PROBLEM
Write out each line of the material below once more, exactly as it appears.
☆ ☆ ☆
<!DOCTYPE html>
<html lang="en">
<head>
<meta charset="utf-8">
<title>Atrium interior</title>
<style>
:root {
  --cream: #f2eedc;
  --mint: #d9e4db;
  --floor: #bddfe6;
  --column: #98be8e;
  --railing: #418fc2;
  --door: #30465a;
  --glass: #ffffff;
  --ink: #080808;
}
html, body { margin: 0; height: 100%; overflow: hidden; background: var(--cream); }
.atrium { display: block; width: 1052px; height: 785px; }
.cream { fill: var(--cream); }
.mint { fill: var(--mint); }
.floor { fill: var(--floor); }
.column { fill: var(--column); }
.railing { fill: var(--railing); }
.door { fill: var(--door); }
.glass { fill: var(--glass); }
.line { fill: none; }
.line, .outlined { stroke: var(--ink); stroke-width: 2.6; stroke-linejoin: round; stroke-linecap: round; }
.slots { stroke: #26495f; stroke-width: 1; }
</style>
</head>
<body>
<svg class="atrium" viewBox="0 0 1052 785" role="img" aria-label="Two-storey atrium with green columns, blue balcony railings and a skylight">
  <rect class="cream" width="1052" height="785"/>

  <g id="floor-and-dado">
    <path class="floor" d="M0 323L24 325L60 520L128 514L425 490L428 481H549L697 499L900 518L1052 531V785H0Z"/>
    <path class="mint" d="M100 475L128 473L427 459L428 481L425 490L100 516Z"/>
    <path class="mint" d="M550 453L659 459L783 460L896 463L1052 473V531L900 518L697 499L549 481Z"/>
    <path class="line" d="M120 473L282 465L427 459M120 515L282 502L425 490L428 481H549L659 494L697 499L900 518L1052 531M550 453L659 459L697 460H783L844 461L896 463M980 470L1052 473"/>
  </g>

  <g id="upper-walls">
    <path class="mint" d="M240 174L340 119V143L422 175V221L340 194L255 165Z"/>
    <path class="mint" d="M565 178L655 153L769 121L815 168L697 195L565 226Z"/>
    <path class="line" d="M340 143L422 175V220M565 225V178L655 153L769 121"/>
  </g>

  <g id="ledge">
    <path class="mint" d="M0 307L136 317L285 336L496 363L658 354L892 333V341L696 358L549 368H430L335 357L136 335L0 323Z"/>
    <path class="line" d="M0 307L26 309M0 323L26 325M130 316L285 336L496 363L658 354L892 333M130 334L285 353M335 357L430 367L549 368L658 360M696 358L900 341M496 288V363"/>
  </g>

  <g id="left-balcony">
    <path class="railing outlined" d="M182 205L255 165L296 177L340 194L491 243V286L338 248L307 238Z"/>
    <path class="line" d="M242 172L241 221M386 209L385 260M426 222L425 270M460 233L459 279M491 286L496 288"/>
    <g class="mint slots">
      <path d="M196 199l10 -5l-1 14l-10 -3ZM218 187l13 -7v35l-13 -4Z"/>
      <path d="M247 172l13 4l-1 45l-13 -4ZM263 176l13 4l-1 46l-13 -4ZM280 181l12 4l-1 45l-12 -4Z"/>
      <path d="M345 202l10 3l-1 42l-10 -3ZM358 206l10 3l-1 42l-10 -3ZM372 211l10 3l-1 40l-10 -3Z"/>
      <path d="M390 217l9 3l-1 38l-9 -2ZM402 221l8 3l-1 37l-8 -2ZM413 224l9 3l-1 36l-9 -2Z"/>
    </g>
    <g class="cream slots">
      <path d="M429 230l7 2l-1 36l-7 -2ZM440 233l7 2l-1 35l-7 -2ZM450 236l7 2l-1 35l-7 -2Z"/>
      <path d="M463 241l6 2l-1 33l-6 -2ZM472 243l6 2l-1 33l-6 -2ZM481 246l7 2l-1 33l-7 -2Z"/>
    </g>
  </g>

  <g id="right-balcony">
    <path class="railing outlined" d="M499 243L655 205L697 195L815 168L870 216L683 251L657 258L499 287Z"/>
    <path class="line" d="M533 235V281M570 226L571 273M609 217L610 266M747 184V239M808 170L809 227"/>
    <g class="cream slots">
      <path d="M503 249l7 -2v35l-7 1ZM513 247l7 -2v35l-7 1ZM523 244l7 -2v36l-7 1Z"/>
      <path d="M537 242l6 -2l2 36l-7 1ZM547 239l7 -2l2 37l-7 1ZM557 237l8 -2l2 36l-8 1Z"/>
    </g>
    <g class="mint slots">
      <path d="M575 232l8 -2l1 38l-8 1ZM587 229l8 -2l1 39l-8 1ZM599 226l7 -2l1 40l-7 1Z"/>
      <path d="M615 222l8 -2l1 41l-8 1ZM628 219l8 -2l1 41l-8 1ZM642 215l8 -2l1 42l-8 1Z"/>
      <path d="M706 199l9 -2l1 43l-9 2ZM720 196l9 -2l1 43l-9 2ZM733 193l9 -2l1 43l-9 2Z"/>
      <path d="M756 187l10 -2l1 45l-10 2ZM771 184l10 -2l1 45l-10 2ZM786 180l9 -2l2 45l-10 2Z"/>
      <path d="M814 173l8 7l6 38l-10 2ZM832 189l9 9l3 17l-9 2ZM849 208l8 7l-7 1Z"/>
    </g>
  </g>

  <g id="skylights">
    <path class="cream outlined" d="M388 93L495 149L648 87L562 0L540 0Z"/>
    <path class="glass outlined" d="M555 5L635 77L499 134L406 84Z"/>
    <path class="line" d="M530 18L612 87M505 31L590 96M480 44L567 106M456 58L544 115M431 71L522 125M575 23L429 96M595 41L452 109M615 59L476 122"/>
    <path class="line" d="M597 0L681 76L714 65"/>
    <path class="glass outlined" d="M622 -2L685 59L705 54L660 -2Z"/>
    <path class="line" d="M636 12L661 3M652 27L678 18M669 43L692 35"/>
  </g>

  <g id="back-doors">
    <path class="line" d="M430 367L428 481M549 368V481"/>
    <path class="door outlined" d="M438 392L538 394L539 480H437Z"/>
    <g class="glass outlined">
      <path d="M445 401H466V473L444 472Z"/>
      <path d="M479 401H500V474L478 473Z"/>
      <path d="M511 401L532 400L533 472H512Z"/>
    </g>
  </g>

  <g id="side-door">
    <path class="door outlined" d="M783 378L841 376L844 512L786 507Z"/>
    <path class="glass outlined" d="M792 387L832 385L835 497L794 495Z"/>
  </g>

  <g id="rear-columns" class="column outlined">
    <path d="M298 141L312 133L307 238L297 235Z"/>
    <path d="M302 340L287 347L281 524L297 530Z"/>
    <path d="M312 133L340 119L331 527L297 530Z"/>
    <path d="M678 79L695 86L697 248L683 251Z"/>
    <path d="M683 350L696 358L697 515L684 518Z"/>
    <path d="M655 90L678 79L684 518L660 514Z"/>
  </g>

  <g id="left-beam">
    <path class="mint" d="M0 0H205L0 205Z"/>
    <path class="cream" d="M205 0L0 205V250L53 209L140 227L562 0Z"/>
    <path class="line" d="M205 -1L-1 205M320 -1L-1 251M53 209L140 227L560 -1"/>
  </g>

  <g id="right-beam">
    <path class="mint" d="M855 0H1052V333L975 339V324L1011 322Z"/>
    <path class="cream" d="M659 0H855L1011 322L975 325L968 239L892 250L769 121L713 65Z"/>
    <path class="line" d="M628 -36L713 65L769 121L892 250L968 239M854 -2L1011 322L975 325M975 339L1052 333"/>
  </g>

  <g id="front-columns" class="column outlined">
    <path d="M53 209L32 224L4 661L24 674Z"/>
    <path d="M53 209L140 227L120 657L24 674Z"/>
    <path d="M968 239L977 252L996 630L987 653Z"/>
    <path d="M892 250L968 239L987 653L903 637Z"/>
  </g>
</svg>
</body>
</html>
☆ ☆ ☆
YOUR SOLUTION
<!DOCTYPE html>
<html lang="en">
<head>
<meta charset="utf-8">
<title>Atrium interior</title>
<style>
:root {
  --cream: #f2eedc;
  --mint: #d9e4db;
  --floor: #bddfe6;
  --column: #98be8e;
  --railing: #418fc2;
  --door: #30465a;
  --glass: #ffffff;
  --ink: #080808;
}
html, body { margin: 0; height: 100%; overflow: hidden; background: var(--cream); }
.atrium { display: block; width: 1052px; height: 785px; }
.cream { fill: var(--cream); }
.mint { fill: var(--mint); }
.floor { fill: var(--floor); }
.column { fill: var(--column); }
.railing { fill: var(--railing); }
.door { fill: var(--door); }
.glass { fill: var(--glass); }
.line { fill: none; }
.line, .outlined { stroke: var(--ink); stroke-width: 2.6; stroke-linejoin: round; stroke-linecap: round; }
.slots { stroke: #26495f; stroke-width: 1; }
</style>
</head>
<body>
<svg class="atrium" viewBox="0 0 1052 785" role="img" aria-label="Two-storey atrium with green columns, blue balcony railings and a skylight">
  <rect class="cream" width="1052" height="785"/>

  <g id="floor-and-dado">
    <path class="floor" d="M0 323L24 325L60 520L128 514L425 490L428 481H549L697 499L900 518L1052 531V785H0Z"/>
    <path class="mint" d="M100 475L128 473L427 459L428 481L425 490L100 516Z"/>
    <path class="mint" d="M550 453L659 459L783 460L896 463L1052 473V531L900 518L697 499L549 481Z"/>
    <path class="line" d="M120 473L282 465L427 459M120 515L282 502L425 490L428 481H549L659 494L697 499L900 518L1052 531M550 453L659 459L697 460H783L844 461L896 463M980 470L1052 473"/>
  </g>

  <g id="upper-walls">
    <path class="mint" d="M240 174L340 119V143L422 175V221L340 194L255 165Z"/>
    <path class="mint" d="M565 178L655 153L769 121L815 168L697 195L565 226Z"/>
    <path class="line" d="M340 143L422 175V220M565 225V178L655 153L769 121"/>
  </g>

  <g id="ledge">
    <path class="mint" d="M0 307L136 317L285 336L496 363L658 354L892 333V341L696 358L549 368H430L335 357L136 335L0 323Z"/>
    <path class="line" d="M0 307L26 309M0 323L26 325M130 316L285 336L496 363L658 354L892 333M130 334L285 353M335 357L430 367L549 368L658 360M696 358L900 341M496 288V363"/>
  </g>

  <g id="left-balcony">
    <path class="railing outlined" d="M182 205L255 165L296 177L340 194L491 243V286L338 248L307 238Z"/>
    <path class="line" d="M242 172L241 221M386 209L385 260M426 222L425 270M460 233L459 279M491 286L496 288"/>
    <g class="mint slots">
      <path d="M196 199l10 -5l-1 14l-10 -3ZM218 187l13 -7v35l-13 -4Z"/>
      <path d="M247 172l13 4l-1 45l-13 -4ZM263 176l13 4l-1 46l-13 -4ZM280 181l12 4l-1 45l-12 -4Z"/>
      <path d="M345 202l10 3l-1 42l-10 -3ZM358 206l10 3l-1 42l-10 -3ZM372 211l10 3l-1 40l-10 -3Z"/>
      <path d="M390 217l9 3l-1 38l-9 -2ZM402 221l8 3l-1 37l-8 -2ZM413 224l9 3l-1 36l-9 -2Z"/>
    </g>
    <g class="cream slots">
      <path d="M429 230l7 2l-1 36l-7 -2ZM440 233l7 2l-1 35l-7 -2ZM450 236l7 2l-1 35l-7 -2Z"/>
      <path d="M463 241l6 2l-1 33l-6 -2ZM472 243l6 2l-1 33l-6 -2ZM481 246l7 2l-1 33l-7 -2Z"/>
    </g>
  </g>

  <g id="right-balcony">
    <path class="railing outlined" d="M499 243L655 205L697 195L815 168L870 216L683 251L657 258L499 287Z"/>
    <path class="line" d="M533 235V281M570 226L571 273M609 217L610 266M747 184V239M808 170L809 227"/>
    <g class="cream slots">
      <path d="M503 249l7 -2v35l-7 1ZM513 247l7 -2v35l-7 1ZM523 244l7 -2v36l-7 1Z"/>
      <path d="M537 242l6 -2l2 36l-7 1ZM547 239l7 -2l2 37l-7 1ZM557 237l8 -2l2 36l-8 1Z"/>
    </g>
    <g class="mint slots">
      <path d="M575 232l8 -2l1 38l-8 1ZM587 229l8 -2l1 39l-8 1ZM599 226l7 -2l1 40l-7 1Z"/>
      <path d="M615 222l8 -2l1 41l-8 1ZM628 219l8 -2l1 41l-8 1ZM642 215l8 -2l1 42l-8 1Z"/>
      <path d="M706 199l9 -2l1 43l-9 2ZM720 196l9 -2l1 43l-9 2ZM733 193l9 -2l1 43l-9 2Z"/>
      <path d="M756 187l10 -2l1 45l-10 2ZM771 184l10 -2l1 45l-10 2ZM786 180l9 -2l2 45l-10 2Z"/>
      <path d="M814 173l8 7l6 38l-10 2ZM832 189l9 9l3 17l-9 2ZM849 208l8 7l-7 1Z"/>
    </g>
  </g>

  <g id="skylights">
    <path class="cream outlined" d="M388 93L495 149L648 87L562 0L540 0Z"/>
    <path class="glass outlined" d="M555 5L635 77L499 134L406 84Z"/>
    <path class="line" d="M530 18L612 87M505 31L590 96M480 44L567 106M456 58L544 115M431 71L522 125M575 23L429 96M595 41L452 109M615 59L476 122"/>
    <path class="line" d="M597 0L681 76L714 65"/>
    <path class="glass outlined" d="M622 -2L685 59L705 54L660 -2Z"/>
    <path class="line" d="M636 12L661 3M652 27L678 18M669 43L692 35"/>
  </g>

  <g id="back-doors">
    <path class="line" d="M430 367L428 481M549 368V481"/>
    <path class="door outlined" d="M438 392L538 394L539 480H437Z"/>
    <g class="glass outlined">
      <path d="M445 401H466V473L444 472Z"/>
      <path d="M479 401H500V474L478 473Z"/>
      <path d="M511 401L532 400L533 472H512Z"/>
    </g>
  </g>

  <g id="side-door">
    <path class="door outlined" d="M783 378L841 376L844 512L786 507Z"/>
    <path class="glass outlined" d="M792 387L832 385L835 497L794 495Z"/>
  </g>

  <g id="rear-columns" class="column outlined">
    <path d="M298 141L312 133L307 238L297 235Z"/>
    <path d="M302 340L287 347L281 524L297 530Z"/>
    <path d="M312 133L340 119L331 527L297 530Z"/>
    <path d="M678 79L695 86L697 248L683 251Z"/>
    <path d="M683 350L696 358L697 515L684 518Z"/>
    <path d="M655 90L678 79L684 518L660 514Z"/>
  </g>

  <g id="left-beam">
    <path class="mint" d="M0 0H205L0 205Z"/>
    <path class="cream" d="M205 0L0 205V250L53 209L140 227L562 0Z"/>
    <path class="line" d="M205 -1L-1 205M320 -1L-1 251M53 209L140 227L560 -1"/>
  </g>

  <g id="right-beam">
    <path class="mint" d="M855 0H1052V333L975 339V324L1011 322Z"/>
    <path class="cream" d="M659 0H855L1011 322L975 325L968 239L892 250L769 121L713 65Z"/>
    <path class="line" d="M628 -36L713 65L769 121L892 250L968 239M854 -2L1011 322L975 325M975 339L1052 333"/>
  </g>

  <g id="front-columns" class="column outlined">
    <path d="M53 209L32 224L4 661L24 674Z"/>
    <path d="M53 209L140 227L120 657L24 674Z"/>
    <path d="M968 239L977 252L996 630L987 653Z"/>
    <path d="M892 250L968 239L987 653L903 637Z"/>
  </g>
</svg>
</body>
</html>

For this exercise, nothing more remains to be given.